The project comes amidst intense policy interest in better joining up health and social care in England. It will be delivered by the Nuffield Trust, Picker Institute Europe, The King’s Fund, International Foundation for Integrated Care and National Voices.
The project, which is funded by the Aetna Foundation, is designed to help health and care providers to improve the coordination of care. To do this, a survey tool will be developed to measure how older people and service users experience care when it is delivered by multiple organisations.
This work will allow health and social care services in the UK and internationally to measure the quality of integrated care from the perspective of their users.
Better joined up health and social care services is a priority for most modern health care systems and the English NHS is no exception
As joined up care is critical for older people with long-term conditions such as dementia and diabetes, and for those with multi-morbidities, the tool will be designed to understand the perspectives of people aged 65 and over with at least one long-term condition.
This tool will be a reliable, valid, and easy-to-use instrument suitable for use by different kinds of local services, not restricted to one type of provider.

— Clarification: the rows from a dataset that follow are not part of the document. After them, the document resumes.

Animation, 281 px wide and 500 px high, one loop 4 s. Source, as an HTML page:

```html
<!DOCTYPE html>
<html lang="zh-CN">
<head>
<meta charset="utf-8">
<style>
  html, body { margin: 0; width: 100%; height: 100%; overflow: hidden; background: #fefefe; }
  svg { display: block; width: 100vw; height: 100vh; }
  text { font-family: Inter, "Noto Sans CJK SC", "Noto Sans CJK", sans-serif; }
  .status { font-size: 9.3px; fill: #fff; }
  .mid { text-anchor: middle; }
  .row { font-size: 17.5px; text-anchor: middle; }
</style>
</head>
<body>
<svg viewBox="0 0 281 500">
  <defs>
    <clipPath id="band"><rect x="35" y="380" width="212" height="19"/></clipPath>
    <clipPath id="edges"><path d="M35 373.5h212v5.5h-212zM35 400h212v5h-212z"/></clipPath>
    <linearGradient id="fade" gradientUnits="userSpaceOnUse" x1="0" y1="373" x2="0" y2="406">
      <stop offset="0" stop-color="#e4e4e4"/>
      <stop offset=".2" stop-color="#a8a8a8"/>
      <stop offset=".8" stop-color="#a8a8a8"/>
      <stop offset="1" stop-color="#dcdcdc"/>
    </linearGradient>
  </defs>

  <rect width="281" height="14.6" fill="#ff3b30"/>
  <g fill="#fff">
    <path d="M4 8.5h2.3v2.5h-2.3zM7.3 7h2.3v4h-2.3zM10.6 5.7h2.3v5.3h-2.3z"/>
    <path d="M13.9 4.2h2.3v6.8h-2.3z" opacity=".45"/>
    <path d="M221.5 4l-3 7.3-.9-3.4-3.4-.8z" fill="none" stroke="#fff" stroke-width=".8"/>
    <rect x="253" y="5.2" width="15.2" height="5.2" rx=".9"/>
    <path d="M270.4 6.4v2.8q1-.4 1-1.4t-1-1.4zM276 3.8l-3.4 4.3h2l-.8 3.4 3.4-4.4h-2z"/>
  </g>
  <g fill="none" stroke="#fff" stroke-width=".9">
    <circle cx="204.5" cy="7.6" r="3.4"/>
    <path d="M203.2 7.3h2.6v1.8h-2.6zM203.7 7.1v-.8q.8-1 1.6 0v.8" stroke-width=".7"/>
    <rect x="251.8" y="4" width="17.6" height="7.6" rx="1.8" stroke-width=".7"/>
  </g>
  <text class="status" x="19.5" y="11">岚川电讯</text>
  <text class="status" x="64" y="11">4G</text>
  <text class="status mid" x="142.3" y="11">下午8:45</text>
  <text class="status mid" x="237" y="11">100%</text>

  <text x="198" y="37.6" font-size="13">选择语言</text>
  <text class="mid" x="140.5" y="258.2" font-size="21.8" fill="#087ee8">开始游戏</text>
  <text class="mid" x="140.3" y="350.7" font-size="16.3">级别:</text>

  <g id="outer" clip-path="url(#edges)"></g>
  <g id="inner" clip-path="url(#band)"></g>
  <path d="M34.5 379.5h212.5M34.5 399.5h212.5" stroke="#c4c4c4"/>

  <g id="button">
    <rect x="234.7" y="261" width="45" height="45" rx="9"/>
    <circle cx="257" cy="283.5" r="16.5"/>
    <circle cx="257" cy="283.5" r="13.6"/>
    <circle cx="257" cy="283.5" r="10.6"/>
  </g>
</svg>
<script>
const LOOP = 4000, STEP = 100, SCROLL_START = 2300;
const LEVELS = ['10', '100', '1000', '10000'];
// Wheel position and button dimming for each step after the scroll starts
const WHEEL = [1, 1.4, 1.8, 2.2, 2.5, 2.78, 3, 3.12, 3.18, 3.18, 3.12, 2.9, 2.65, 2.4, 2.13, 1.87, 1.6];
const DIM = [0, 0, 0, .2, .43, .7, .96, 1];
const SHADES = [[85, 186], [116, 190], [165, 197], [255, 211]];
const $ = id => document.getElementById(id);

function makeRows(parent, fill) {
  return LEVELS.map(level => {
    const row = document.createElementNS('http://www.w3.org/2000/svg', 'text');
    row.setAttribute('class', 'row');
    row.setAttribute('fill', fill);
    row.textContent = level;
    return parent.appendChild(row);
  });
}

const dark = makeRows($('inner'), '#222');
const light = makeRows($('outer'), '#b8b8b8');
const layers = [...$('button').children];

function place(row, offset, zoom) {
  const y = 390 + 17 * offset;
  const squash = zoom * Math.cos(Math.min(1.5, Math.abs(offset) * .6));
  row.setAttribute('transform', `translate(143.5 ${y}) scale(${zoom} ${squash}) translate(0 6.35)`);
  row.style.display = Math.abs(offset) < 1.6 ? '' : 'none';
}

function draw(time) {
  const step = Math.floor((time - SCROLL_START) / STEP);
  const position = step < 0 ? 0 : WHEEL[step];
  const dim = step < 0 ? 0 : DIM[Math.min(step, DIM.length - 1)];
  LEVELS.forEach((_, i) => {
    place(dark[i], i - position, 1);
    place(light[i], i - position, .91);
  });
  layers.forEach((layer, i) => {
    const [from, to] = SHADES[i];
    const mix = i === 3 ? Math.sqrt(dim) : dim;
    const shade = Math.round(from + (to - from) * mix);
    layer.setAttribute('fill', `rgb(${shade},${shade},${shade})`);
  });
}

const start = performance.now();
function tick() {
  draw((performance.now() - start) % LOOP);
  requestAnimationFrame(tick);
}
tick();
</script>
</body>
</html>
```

The survey tool will be developed and tested amongst older patients and service users in England.
It is hoped that the work will support improvements in the commissioning and delivery of well-coordinated, integrated care locally in the UK, and be of relevance to other user groups and for quality improvement efforts internationally.
The work, which gets underway this month, will be based on a literature review combined with input from patients/service users and their representative groups. This will be followed by the development of a tailored questionnaire that will be fully piloted and tested. The final tool set will be available for use in the summer of 2015.
Don Redding, Director of Policy at National Voices said:
“When care is fragmented it affects patients and carers and can have a detrimental impact on their quality of life. But we currently have no way to assess the experience of service users with regard to care coordination. This is a major gap both here and in other countries, which this tool will help to fill.”
“Better joined up health and social care services is a priority for most modern health care systems and the English NHS is no exception.
“With a series of Government and locally-led initiatives currently underway to encourage more coordinated care, this work will provide us with a robust way of establishing baselines and measuring progress from the perspective of patients and service users themselves.”